And yet ... Nobel prize-winning economist Paul Krugman puts it this way in an article in the New York Review of Books due out this week: "Why is putting a price on carbon better than direct regulation of emissions? Every economist knows the arguments: efforts to reduce emissions can take place along many 'margins', and we should give people an incentive to exploit all of those margins. Should consumers try to use less energy themselves? Should they shift their consumption towards products that use relatively less energy to produce? Should we try to produce energy from low-emission sources or non-emission sources such as wind? Should we try to remove CO2 after the carbon is burned? The answer is, all of the above. And putting a price on carbon does, in fact, give people an incentive to do all of the above."
Economists overwhelmingly agree that a carbon price is the best way to move all the relevant markets at once, cutting emissions for the cheapest possible price. "And I, of course, agree - they'd probably revoke my economist card if I didn't," Krugman says.
And yet: "Studies attempting to analyse how we might most efficiently reduce carbon emissions strongly suggest that just one of these margins should account for the bulk of any improvement - namely, we have to sharply reduce emissions from coal-fired electricity generation.
"Certainly it would be good to operate on other margins, especially because these studies might be wrong.

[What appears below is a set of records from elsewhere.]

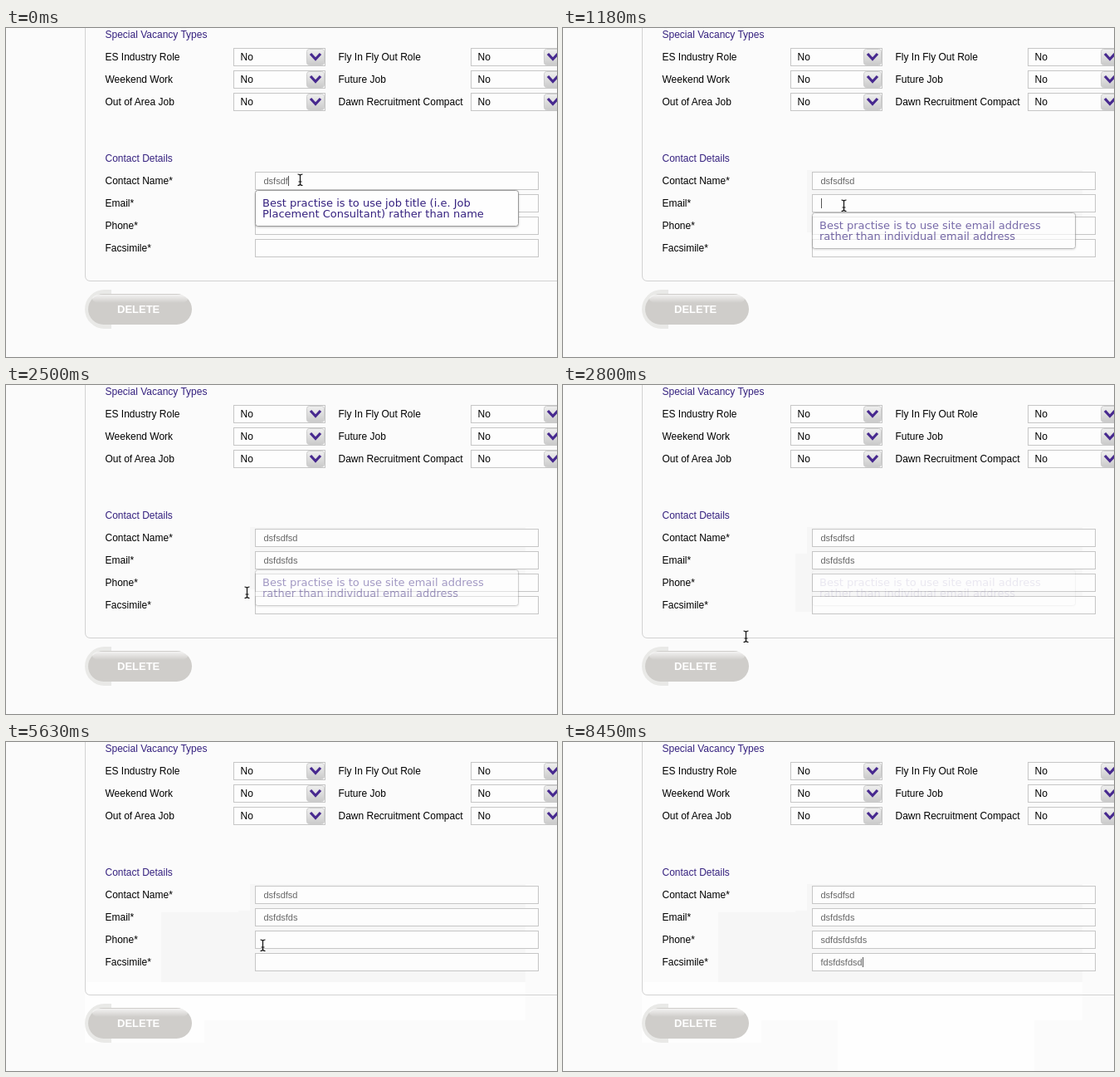
Write an HTML page that moves like this. It is 664 px wide and 396 px high and loops after 8940 ms.

```html
<!DOCTYPE html>
<html lang="en">
<head>
<meta charset="utf-8">
<title>Vacancy form</title>
<style>
  html, body { margin: 0; width: 100%; height: 100%; overflow: hidden; background: #fbfbfb; }
  svg { display: block; width: 664px; height: 396px; }
  text { font: 12px "Liberation Sans", Arial, sans-serif; fill: #000; white-space: pre; }
  .title { fill: #35217f; }
  .typed { font-size: 11px; fill: #666; }
  .box { fill: #fdfdfd; stroke: #c6c6c6; }
  .tip rect { fill: #fefefe; stroke: #999; filter: drop-shadow(0 1px 1px #0003); }
  .tip text { font: 13px "DejaVu Sans", Verdana, sans-serif; fill: #35217f; }
  .delete { font-weight: bold; font-size: 13px; fill: #fff; }
  .knob { fill: url(#knob); stroke: #cdcdcd; }
  .chevron { fill: none; stroke: #47298f; stroke-width: 3.2; }
  .dark { fill: #f6f6f6; }
  .light { fill: #fefefe; }
  #beam { fill: none; stroke: #111; stroke-width: 1.2; }
  #hand { stroke: #111; stroke-width: 1.1; }
</style>
</head>
<body>
<svg viewBox="0 0 664 396">
  <defs>
    <linearGradient id="knob" x2="0" y2="1">
      <stop stop-color="#f0f0f0"/><stop offset="1" stop-color="#cacaca"/>
    </linearGradient>
    <linearGradient id="gloss" x2="0" y2="1">
      <stop stop-color="#fff" stop-opacity=".75"/><stop offset="1" stop-color="#fff" stop-opacity="0"/>
    </linearGradient>
    <clipPath id="left"><path d="M90 310h37v56h-37z"/></clipPath>
  </defs>
  <g id="patches"></g>
  <path d="M95.5-5V298q0 6.500 6.500 6.500H670" fill="none" stroke="#d2d2d2"/>
  <text class="title" x="119.500" y="12">Special Vacancy Types</text>
  <text class="title" x="119.500" y="161">Contact Details</text>
  <g id="form"></g>
  <rect id="ring" x="95" y="315" width="134" height="47" rx="23.500" clip-path="url(#left)"/>
  <rect id="pill" x="99" y="320" width="125" height="37" rx="18.500"/>
  <rect x="104" y="321" width="115" height="10" rx="9" fill="url(#gloss)"/>
  <text class="delete" x="134" y="343">DELETE</text>
  <rect id="caret" width="1" height="12" fill="#555"/>
  <g id="tips"></g>
  <path id="beam" d="M-3-6.500Q0-6.500 0-4.500V5Q0 7-3 7M3-6.500Q0-6.500 0-4.500M0 5Q0 7 3 7M-2 2.500H2"/>
  <g id="hand">
    <path d="M0 1.500C0-.5 3-.5 3 1.500V6.500C3 5 6 5 6 6.500 6 5.500 8.500 5.500 8.500 7 9 6 11.500 6.500 11.500 8.500V12C11.500 14 10.500 15 10.500 17H3.500C3.500 15-3 11.500-3 9-3 7.500-1 7.500 0 9.500Z" fill="#fff"/>
    <path d="M3 6v3M6 6.500V9M8.500 7v2M4 11.500v3M6.200 11.500v3M8.400 11.500v3" fill="none" stroke-width=".9"/>
  </g>
</svg>
<script>
const LOOP = 8940, TICK = 148.2, LEAD = 12;
const $ = id => document.getElementById(id);
const clamp = (v, lo, hi) => Math.min(hi, Math.max(lo, v));
const rowY = i => 184 + 27 * i;

const types = [
  ['ES Industry Role', 'Fly In Fly Out Role'],
  ['Weekend Work', 'Future Job'],
  ['Out of Area Job', 'Dawn Recruitment Compact']
];

// from, rate: typing start and letters per tick; focus: ticks with the caret;
// blink: a tick where the caret lights up; home: tick it jumps to the text start
const fields = [
  { name: 'Contact Name*', text: 'dsfsdfsd', from: -6, rate: 1, focus: [0, 4], blink: 0 },
  { name: 'Email*', text: 'dsfdsfds', from: 8, rate: 2, focus: [8, 37], blink: 12, home: 17 },
  { name: 'Phone*', text: 'sdfdsfdsfds', from: 45, rate: 4, focus: [45, 49], blink: 45 },
  { name: 'Facsimile*', text: 'fdsfdsfdsd', from: 49, rate: 4, focus: [49, 61], blink: 50 }
];

const tips = [
  { y: 195, from: -9, to: 0, lines: ['Best practise is to use job title (i.e. Job', 'Placement Consultant) rather than name'] },
  { y: 222, from: 6, to: 15, lines: ['Best practise is to use site email address', 'rather than individual email address'] }
];

// Pointer glides, each easing out: from, to, x, y
const home = [354, 182];
const glides = [
  [0, 4, 344, 217], [7, 8, 338, 213],
  [15, 21, 180, 331],
  [33, 38, 309, 244],
  [39, 41, 331, 217], [41, 43, 337, 254],
  [50, 54, 590, 430]
];

// Faint background patches left behind by the pointer and tips
const patches = [
  [4, 'dark', 'M294 171H626V246H294z'],
  [17, 'dark', 'M280 203H626V273H280z'],
  [19, 'dark', 'M187 205H626V289H187z'],
  [19, 'light', 'M187 289H626V335H187z'],
  [34, 'light', 'M95 289H239V362H95z'],
  [52, 'light', 'M331 335H568V396H331z']
];

const label = (x, y, s) => `<text x="${x}" y="${y + 4}">${s}</text>`;
const select = (x, y) => `<rect class="box" x="${x + .5}" y="${y - 10.5}" width="110" height="21"/>
  ${label(x + 8.5, y, 'No')}
  <rect class="knob" x="${x + 88.5}" y="${y - 9.5}" width="21" height="19" rx="3"/>
  <path class="chevron" d="M${x + 93} ${y - 4}l6 6.500 6-6.500"/>`;
const input = (f, i) => `${label(119.5, rowY(i), f.name)}
  <rect class="box" x="300.500" y="${rowY(i) - 10.5}" width="341" height="21"/>
  <text class="typed" x="310.500" y="${rowY(i) + 4}"></text>`;

$('form').innerHTML = types.map(([a, b], i) => {
  const y = 35 + 27 * i;
  return label(119.5, y, a) + select(274, y) + label(400.5, y, b) + select(560, y);
}).join('') + fields.map(input).join('');

$('tips').innerHTML = tips.map(({ y, lines }) => `<g class="tip">
  <rect x="300.500" y="${y + .5}" width="317" height="43" rx="3"/>
  ${lines.map((s, i) => `<text x="309" y="${y + 20 + 13 * i}">${s}</text>`).join('')}</g>`).join('');

$('patches').innerHTML = patches.map(([, c, d]) => `<path class="${c}" d="${d}"/>`).join('');

const inputs = [...document.querySelectorAll('.typed')];
const tipEls = [...$('tips').children];
const shades = [...$('patches').children];
const show = (el, on) => { el.style.display = on ? '' : 'none'; };

function pointerAt(n) {
  let [x, y] = home;
  for (const [a, b, tx, ty] of glides) {
    const u = clamp((n - a) / (b - a), 0, 1);
    const e = 1 - (1 - u) ** 2;
    x += (tx - x) * e;
    y += (ty - y) * e;
  }
  return [Math.round(x), Math.round(y)];
}

function drawCaret(n) {
  const i = fields.findIndex(({ focus: [a, b] }) => n >= a && n < b);
  const f = fields[i];
  const typing = f && inputs[i].textContent.length < f.text.length;
  const on = f && (typing || (n - f.blink + 7) % 7 < 4);
  show($('caret'), on);
  if (!on) return;
  const w = n >= f.home ? 0 : inputs[i].getComputedTextLength();
  $('caret').setAttribute('x', Math.round(311 + w));
  $('caret').setAttribute('y', rowY(i) - 6);
}

function draw(t) {
  const n = Math.floor((t + LEAD) / TICK);
  shades.forEach((el, i) => show(el, n >= patches[i][0]));
  fields.forEach((f, i) => {
    inputs[i].textContent = f.text.slice(0, Math.max(0, (n - f.from) * f.rate));
  });
  tips.forEach((tip, i) => {
    const rise = clamp((n - tip.from) / 3, 0, 1);
    tipEls[i].style.opacity = rise * .45 ** Math.max(0, n - tip.to);
  });
  drawCaret(n);

  const [x, y] = pointerAt(n);
  const hand = x < 225 && y > 305;
  const hot = hand && x < 190;
  $('pill').setAttribute('fill', hot ? '#df231d' : '#cfcdca');
  $('ring').setAttribute('fill', hot ? '#c6c6c6' : '#e9e9e7');
  show($('hand'), hand);
  show($('beam'), !hand);
  $(hand ? 'hand' : 'beam').setAttribute('transform', `translate(${x + .5} ${y + .5})`);
}

const begin = performance.now();
function run() {
  draw((performance.now() - begin) % LOOP);
  requestAnimationFrame(run);
}
run();
</script>
</body>
</html>
```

Nonetheless ... direct action to regulate emissions from electricity generation would be a surprisingly good substitute for carbon pricing - not as good, but not bad."
It's as unlikely an endorsement as you'll find. And behind the scenes, the people who drew up Labor's carbon pricing scheme were thinking along similar lines. Quietly, alongside the planned carbon price, in 2011 they set aside up to $2 billion to buy and close as many as five of Australia's dirtiest coal-fired power stations.
Called "Contract for Closure", the companion scheme was direct action of the most direct kind. The closure of just two of those stations - Hazelwood in Victoria and Playford in South Australia - might have cut emissions by 20 million tonnes.
Labor wouldn't have developed the scheme if it didn't see a role for direct action. Later, minister Martin Ferguson abandoned the negotiations after none of the owners would accept his price.
(As it happens the carbon price, the rapid growth of wind farms and the lower demand for electricity generally has done much of what Labor's Contract for Closure program would have anyway. Hazelwood is operating below capacity and Playford has been mothballed. Wind farms now provide a quarter of SA's power.)
The Climate Change Authority in a report released last week also went out of its way to say there was more than one way to skin a cat. It was advising on "ends, not means". Australia would need to ramp up its target for emissions reductions from 5 per cent to 15 or 25 per cent below 2000 levels by 2020.
The Coalition wants to buy emissions reductions through a tender process just as Labor did with Contract for Closure. The authority reckons the Coalition's fund could "mobilise similar emission reductions opportunities" to Labor's emissions trading scheme. The important thing is to get there. It's how the minister Greg Hunt will be judged. Some goals are too important to quibble over the means of achieving them.
Ross Gittins is on leave.